Calvin Murray pushed the Buckeye lead to two scores on a 13-yard run and it became a bit easier to breath up in the thin air of C Deck. But that came in the first minute of the fourth quarter. There was a lot of game left and Wilson was feeling it.

A short touchdown pass to Greg Foster pulled Illinois back within one score, capping an 83-yard drive as an incredulous Ohio Stadium looked on.

The Buckeyes responded quickly, taking advantage of a pass interference call on a play designed to go to Donley. Spencer ran the ball for the final two yards, making it 49-35 with 10:55 remaining.

After getting burned all game long, the OSU defense came up big down the stretch. Just when it looked like Wilson was going to respond again, hitting a big pass play to Martin covering 62 yards, cornerback Vince Skillings knocked the ball free and his fellow corner Ray Ellis fell on the ball for the Buckeyes at his own 8-yard line.

Schlichter and the offense picked up only one first down, but took more than two and a half minutes off the clock and moved the ball out to the 37-yard line before having to punt it back.

The Illini took over at their 26, still down two scores but with nearly half of the final quarter remaining. A quick pass for 13 yards and a 22-yard pass play with a 15-yard personal foul tacked onto the end of it moved the ball all the way to the OSU 24 in just two plays. A sack helped a little but only temporarily.

Wilson moved the Illini to the 1-yard line and it looked like we’d be back to a one-score game again. But the Illini had a false start, moving it off the goal line. Two plays later, Wilson threw into the end zone and Skllings was there to intercept it with just over three minutes remaining.

Ohio State punted it back and Wilson tacked on a short touchdown pass to Foster with just 11 seconds left as the Illini offense ran out of time.

The Buckeyes had won one of the wildest games anyone had ever seen and I was there for the first time. I felt the roar of the crowd in my chest, even as I added to it with my own voice.

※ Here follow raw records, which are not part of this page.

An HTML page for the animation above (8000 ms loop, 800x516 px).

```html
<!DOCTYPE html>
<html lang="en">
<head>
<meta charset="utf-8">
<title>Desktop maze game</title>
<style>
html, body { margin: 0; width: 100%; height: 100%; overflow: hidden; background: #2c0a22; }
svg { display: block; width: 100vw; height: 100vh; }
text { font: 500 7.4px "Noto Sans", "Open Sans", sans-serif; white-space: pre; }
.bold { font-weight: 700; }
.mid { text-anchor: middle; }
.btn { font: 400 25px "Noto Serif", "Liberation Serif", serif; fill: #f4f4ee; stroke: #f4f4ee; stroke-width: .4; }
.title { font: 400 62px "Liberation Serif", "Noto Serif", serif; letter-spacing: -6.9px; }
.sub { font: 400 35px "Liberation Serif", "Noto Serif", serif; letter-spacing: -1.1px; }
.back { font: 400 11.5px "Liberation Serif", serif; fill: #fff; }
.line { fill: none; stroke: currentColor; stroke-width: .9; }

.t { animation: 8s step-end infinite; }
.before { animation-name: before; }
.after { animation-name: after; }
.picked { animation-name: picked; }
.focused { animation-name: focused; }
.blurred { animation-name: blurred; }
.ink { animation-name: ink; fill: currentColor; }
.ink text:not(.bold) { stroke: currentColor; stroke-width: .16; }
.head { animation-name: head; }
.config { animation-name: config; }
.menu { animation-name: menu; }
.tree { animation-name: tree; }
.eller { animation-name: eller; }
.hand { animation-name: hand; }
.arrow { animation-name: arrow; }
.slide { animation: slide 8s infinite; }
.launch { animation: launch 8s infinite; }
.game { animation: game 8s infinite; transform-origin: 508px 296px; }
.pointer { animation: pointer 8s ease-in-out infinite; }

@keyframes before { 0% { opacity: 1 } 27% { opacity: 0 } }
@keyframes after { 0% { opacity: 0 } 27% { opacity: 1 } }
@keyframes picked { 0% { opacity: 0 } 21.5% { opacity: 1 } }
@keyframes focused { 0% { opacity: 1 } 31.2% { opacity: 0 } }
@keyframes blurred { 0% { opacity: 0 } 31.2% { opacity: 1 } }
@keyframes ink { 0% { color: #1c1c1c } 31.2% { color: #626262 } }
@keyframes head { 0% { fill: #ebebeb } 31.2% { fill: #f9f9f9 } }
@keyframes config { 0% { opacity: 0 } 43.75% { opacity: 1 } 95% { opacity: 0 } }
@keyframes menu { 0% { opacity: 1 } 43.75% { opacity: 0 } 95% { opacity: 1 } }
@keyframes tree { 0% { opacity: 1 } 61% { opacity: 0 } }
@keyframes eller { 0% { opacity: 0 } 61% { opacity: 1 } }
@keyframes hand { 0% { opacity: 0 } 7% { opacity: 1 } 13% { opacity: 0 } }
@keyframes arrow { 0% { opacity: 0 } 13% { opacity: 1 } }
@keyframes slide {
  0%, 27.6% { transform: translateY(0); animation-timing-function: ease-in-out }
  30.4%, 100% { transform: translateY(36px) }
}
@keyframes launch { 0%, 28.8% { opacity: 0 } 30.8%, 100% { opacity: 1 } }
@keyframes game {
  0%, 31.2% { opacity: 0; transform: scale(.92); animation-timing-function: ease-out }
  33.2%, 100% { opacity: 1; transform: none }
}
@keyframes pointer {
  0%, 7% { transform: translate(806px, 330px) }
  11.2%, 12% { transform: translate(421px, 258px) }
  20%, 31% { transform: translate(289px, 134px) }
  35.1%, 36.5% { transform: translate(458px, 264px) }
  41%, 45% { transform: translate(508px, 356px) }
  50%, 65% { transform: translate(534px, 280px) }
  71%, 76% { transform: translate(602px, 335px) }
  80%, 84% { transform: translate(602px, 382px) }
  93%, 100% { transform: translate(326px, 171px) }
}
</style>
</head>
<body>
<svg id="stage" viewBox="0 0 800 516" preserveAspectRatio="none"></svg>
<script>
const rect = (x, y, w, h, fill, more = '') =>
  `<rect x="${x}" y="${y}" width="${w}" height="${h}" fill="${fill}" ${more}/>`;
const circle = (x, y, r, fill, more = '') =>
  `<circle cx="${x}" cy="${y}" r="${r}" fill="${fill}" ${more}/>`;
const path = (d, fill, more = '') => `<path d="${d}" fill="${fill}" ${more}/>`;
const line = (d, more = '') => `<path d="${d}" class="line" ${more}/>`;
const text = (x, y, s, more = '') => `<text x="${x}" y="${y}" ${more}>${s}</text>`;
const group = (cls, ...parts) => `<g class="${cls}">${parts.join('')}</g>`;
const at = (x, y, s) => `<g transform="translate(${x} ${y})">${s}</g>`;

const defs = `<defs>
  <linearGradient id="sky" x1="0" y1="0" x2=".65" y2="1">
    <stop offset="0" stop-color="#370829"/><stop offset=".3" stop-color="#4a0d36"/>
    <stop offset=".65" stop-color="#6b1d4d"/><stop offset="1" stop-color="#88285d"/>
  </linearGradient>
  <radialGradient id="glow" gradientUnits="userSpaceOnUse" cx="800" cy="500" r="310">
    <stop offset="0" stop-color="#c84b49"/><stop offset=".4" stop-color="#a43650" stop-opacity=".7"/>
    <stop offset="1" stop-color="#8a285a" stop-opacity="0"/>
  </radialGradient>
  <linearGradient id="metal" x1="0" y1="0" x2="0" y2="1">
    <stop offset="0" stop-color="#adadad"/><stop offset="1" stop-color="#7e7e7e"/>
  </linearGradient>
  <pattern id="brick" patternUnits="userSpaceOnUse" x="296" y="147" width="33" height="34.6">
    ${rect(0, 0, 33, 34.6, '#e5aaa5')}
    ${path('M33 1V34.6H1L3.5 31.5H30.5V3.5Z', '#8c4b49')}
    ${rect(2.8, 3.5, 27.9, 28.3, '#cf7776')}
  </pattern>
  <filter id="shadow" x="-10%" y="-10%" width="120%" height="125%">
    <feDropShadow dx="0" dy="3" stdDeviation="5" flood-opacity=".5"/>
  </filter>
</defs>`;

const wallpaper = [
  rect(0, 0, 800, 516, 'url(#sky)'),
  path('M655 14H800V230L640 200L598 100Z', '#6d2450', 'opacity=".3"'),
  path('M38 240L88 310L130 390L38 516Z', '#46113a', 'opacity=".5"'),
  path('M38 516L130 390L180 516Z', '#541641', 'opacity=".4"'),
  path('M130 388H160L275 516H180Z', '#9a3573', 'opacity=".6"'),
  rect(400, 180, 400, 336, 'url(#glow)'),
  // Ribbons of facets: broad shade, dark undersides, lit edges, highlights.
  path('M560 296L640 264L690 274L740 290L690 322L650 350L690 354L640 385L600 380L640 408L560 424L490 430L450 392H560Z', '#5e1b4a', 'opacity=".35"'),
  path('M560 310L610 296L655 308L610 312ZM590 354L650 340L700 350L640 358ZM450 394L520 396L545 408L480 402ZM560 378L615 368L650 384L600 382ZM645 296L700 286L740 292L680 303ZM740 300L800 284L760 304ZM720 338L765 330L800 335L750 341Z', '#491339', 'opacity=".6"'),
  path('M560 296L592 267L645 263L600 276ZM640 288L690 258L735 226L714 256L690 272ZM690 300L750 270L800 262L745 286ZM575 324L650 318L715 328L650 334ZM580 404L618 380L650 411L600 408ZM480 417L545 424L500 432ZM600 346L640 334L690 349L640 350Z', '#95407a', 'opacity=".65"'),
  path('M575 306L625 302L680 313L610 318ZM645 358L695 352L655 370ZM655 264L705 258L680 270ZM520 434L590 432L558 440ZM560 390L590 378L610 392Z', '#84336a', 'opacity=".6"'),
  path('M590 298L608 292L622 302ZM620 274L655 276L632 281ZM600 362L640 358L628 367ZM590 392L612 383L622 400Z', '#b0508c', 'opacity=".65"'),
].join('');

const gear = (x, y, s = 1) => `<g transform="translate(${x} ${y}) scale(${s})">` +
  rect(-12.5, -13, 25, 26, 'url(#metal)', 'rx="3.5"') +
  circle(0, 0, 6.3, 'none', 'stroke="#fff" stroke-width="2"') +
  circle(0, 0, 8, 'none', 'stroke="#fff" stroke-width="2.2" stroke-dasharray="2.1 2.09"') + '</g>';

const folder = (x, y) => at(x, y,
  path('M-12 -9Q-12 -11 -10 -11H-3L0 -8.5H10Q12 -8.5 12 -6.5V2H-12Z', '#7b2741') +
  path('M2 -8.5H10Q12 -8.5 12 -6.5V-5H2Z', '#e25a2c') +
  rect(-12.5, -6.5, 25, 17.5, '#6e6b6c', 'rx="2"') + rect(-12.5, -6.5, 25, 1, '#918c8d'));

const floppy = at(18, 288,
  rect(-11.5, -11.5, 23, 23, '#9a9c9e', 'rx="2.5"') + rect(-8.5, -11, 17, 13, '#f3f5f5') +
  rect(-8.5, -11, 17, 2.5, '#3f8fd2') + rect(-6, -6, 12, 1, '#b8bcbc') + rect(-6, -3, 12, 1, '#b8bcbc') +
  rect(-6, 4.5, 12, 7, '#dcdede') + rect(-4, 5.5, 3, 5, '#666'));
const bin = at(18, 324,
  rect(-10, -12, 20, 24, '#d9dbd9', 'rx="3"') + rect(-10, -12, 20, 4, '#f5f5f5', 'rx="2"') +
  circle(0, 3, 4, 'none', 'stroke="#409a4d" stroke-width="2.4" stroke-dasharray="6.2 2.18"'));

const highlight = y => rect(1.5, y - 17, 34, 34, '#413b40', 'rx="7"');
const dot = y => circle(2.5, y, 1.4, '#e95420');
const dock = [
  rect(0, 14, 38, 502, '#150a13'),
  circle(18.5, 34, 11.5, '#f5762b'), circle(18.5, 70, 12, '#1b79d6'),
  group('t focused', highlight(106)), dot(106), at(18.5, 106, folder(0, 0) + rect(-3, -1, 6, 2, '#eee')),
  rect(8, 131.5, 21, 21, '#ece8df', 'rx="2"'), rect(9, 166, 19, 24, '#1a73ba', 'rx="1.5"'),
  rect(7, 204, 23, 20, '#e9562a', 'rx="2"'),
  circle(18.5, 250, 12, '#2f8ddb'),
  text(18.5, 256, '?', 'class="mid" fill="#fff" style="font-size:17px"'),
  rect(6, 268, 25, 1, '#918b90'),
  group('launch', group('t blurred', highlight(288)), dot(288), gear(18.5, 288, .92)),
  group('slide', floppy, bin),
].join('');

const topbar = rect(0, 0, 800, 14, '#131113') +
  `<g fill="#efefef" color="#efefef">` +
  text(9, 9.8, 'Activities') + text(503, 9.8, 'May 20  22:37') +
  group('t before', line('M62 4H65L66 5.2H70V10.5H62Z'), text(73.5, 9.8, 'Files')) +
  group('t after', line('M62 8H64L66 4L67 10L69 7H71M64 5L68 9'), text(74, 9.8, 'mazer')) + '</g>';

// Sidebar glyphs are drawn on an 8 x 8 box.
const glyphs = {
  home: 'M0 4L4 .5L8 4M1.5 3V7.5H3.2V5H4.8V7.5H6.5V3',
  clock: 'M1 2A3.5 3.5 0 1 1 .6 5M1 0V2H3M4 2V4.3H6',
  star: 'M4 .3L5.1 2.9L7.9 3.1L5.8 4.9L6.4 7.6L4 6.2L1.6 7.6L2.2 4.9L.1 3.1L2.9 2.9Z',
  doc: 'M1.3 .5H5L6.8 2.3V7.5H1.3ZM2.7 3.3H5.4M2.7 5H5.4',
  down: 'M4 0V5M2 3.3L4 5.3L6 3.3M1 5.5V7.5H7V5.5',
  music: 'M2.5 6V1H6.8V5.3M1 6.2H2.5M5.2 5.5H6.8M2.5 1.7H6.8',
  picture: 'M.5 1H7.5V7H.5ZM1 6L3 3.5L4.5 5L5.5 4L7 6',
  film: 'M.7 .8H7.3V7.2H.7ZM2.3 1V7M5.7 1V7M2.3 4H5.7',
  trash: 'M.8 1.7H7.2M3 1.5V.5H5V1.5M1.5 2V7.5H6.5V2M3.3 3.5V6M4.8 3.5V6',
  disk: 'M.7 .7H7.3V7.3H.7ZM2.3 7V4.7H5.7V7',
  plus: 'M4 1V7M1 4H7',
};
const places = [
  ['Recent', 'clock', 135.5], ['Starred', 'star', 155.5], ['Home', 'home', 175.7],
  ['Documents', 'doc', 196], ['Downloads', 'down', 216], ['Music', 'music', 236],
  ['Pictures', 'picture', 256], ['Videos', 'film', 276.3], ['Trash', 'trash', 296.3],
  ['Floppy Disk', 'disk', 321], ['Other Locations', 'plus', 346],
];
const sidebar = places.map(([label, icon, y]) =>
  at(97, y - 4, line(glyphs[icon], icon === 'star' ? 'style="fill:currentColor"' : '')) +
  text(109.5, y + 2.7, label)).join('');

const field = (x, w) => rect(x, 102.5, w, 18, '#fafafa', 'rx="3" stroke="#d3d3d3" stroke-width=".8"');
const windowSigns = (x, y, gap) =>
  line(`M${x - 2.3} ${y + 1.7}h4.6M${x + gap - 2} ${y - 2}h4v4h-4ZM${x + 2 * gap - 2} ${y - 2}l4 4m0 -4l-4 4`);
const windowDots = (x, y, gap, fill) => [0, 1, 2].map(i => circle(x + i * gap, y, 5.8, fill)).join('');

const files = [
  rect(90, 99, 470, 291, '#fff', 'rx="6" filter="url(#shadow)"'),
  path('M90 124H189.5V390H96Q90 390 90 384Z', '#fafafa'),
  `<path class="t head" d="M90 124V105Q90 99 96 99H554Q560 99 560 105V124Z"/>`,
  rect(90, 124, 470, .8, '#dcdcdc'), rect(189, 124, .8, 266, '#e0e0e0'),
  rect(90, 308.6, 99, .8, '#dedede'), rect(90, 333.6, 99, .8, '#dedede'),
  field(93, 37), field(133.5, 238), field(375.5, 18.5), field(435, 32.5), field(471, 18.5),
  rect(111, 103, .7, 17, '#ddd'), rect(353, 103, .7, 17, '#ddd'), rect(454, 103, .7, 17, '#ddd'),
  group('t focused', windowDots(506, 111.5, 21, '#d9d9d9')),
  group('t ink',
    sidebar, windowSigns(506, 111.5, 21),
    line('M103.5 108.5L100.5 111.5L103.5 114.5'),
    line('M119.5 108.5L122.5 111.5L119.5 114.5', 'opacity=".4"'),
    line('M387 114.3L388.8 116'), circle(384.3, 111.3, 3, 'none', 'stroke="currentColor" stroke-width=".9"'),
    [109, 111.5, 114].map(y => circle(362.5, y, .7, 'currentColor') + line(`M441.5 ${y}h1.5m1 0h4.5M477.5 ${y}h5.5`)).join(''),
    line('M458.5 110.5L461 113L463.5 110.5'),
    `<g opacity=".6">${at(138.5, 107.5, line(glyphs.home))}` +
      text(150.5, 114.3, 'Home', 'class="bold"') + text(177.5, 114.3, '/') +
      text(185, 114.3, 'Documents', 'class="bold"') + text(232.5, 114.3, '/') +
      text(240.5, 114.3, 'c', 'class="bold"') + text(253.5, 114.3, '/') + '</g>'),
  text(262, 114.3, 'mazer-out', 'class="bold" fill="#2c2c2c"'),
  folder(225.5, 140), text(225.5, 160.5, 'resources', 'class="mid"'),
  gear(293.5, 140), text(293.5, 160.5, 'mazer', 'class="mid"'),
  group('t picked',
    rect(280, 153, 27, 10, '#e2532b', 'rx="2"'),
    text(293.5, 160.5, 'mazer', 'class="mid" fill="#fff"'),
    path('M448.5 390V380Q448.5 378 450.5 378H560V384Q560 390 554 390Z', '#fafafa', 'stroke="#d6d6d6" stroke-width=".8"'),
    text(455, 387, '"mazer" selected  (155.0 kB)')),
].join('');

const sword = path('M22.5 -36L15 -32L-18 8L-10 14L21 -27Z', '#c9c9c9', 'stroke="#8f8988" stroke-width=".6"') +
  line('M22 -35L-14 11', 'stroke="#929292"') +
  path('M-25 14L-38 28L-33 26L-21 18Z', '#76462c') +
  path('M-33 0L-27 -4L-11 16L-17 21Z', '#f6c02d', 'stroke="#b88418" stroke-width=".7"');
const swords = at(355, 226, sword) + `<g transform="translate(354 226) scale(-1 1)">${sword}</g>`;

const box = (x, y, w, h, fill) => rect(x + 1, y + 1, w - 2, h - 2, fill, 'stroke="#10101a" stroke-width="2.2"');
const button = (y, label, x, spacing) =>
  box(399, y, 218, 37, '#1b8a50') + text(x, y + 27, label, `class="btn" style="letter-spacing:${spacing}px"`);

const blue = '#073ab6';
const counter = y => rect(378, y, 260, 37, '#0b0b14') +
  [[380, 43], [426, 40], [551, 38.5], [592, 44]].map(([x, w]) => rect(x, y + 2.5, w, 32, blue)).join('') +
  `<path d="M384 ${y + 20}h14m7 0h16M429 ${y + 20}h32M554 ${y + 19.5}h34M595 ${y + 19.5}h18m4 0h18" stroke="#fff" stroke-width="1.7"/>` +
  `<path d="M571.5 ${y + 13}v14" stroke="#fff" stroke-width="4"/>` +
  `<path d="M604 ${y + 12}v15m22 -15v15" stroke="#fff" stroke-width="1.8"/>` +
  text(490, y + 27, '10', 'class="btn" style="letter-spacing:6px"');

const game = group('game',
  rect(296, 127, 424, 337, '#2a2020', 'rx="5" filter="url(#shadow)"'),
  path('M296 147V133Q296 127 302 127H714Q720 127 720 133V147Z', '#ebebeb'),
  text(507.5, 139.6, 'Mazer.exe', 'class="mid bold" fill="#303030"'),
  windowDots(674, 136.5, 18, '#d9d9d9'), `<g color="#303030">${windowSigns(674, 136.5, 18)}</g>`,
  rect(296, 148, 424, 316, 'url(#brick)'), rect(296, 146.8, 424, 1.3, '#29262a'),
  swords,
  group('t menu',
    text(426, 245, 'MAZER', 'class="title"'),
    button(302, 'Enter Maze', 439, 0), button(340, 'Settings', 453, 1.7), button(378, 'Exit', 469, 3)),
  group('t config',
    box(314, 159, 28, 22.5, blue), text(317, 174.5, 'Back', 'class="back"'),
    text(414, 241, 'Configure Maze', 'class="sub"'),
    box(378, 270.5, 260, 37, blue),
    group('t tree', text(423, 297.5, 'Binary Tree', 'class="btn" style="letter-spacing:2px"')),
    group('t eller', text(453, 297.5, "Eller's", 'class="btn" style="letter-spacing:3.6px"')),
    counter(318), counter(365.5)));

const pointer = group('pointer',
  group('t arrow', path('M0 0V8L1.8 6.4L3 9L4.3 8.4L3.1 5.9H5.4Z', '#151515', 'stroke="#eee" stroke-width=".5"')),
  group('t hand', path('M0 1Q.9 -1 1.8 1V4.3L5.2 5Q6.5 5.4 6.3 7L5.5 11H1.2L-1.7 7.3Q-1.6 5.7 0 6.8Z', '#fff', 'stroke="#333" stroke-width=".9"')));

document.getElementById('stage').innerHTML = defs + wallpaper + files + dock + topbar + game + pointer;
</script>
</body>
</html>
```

Wilson had thrown for 621 yards and six touchdowns on 43-of-69 passing. He also threw three interceptions, which is likely the only thing that kept the Buckeyes from losing that day. Schlichter completed 17 of 21 passes for 284 yards and a career-high four touchdowns without throwing a pick. The teams combined for more than 1,050 yards of total offense.

The back-and-forth affair that had started as a laugher and grew incredibly tense over the course of the second half was an incredible thing to behold. I’ve been fortunate to attend a few games that measured up to that first one, but to set the bar that high right off the bat was an unbelievable high.

I never did make Eagle Scout, topping out at First Class, just a couple of skill awards shy of Star. It didn’t feel cool to be a scout in my mid-teens and I found other pursuits. One of those was watching every Ohio State game I could.